I did not say that it wasn't compatible. Meyer, in discussing materialist theory of OoL, attempts to show that it is impossible

A) No, he doesn't try to show it's impossible. He tries to show that, given what we currently know, it's incredibly unlikely (note: this isn't 'impossible') to have happened without the effort of an intelligent agent.

B) You, earlier: "The book you refer to is clearly creationist. It attributes life to a supernatural creator. That's not what ID science is about (at least not according to the so-called ID "scientists")."

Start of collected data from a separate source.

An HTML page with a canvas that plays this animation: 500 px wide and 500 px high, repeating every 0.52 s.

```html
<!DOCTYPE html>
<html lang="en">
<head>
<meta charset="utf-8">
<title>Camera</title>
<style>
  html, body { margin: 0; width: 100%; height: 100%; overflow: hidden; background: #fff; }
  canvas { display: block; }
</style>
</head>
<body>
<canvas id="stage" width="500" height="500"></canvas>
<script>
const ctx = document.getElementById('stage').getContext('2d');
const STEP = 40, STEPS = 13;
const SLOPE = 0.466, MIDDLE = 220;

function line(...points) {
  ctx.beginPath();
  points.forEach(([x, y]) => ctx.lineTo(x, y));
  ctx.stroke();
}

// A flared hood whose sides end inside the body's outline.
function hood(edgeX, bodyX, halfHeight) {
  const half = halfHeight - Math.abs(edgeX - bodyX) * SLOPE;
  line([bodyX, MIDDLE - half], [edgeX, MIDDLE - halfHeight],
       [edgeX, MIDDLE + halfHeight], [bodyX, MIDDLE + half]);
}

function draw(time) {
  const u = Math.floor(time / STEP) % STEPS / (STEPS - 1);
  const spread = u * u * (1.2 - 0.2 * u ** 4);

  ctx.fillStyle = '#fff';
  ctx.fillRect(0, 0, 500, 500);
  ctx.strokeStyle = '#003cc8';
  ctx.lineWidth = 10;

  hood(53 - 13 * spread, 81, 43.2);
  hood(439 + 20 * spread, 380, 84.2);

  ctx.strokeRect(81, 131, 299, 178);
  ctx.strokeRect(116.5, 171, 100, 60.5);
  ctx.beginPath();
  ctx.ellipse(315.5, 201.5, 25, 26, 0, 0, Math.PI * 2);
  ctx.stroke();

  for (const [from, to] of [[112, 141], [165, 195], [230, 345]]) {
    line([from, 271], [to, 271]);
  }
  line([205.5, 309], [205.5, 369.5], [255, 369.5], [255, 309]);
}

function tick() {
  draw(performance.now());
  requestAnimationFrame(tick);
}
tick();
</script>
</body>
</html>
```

Except it doesn't attribute life to a supernatural creator. In fact, the book explicitly points out ID *cannot* do this. Yes, you said it wasn't compatible because the book 'was clearly creationist'. Now it apparently IS compatible, it's just that he's being sneaky.

You can't even keep your own words straight.

The book gives the official ID position, as you pointed out, and that's exactly the point that I was making in the first place.

No, your point was that the book was 'clearly creationist' and 'attributes life to a supernatural creator'. Now, hot on the heels of being shown as not only pig ignorant of what you talk about, but a liar, you're gambling that you're crafty enough to BS your way out of the situation. Surprise! It's not working.

You are nothing but a troll.

Yes, I'm one of those trolls who reads what you say, quotes your statements, points out how they're wrong, quotes your FURTHER statements and how THEY are wrong, and then why you start lying about what you said, quotes your statements again to point out the obvious inconsistencies.

As I said - my job is done here. I now have a picture perfect example of you speaking out of your ass about a subject you know nothing about, compounding it with even more ignorance, and then lying poorly in an attempt to get out of it. You can't climb out of the hole you dug for yourself - it can only get deeper. Bitch about it, cry about it, look around for sympathy - but trust me when I say, your shortcomings have been made crystal clear in this thread. It will be referred to in the future.

Thanks for the gift. ;)

im-skeptical said...

And after trying to clarify my points, still you twist the meaning of what I have said. This is obviously deliberate. Not surprising. You are after all, so dishonest that you can't bring yourself to make a fair representation of what I say.

Crude said...

You are after all, so dishonest that you can't bring yourself to make a fair representation of what I say.

I know, me and my monstrous 'quoting you in full, multiple times' tactics, and criticizing the clear meaning of your words. It's almost as bad as my 'refusing to believe obvious horseshit meant to mask you trying to paper over your mistakes after the fact' methods.

Your understanding of "fair representation" means "never pointing out when you said pig ignorant stuff, and turning a blind eye to your bullshitting". If you want that, wait for someone like Linton to show up. You're on the same side as him, so you can count on him running defense for you no matter how obviously dumb or wrong your replies are, so long as you do the same for him.

Again, my advice? In the future, don't blather on as if you know about stuff based on your visceral effing reactions to the topic and your skimming over posts by whatever angsty Gnus you idolize lately. Either proceed cautiously, asking questions from those who know better, or study the source until you at least have a grasp of it. That may take a couple years, at your pace.

im-skeptical said...

Or it could be that you are just plain stupid. Why don't you just go on arguing against your imagined strawman opponent? I'll leave you to it.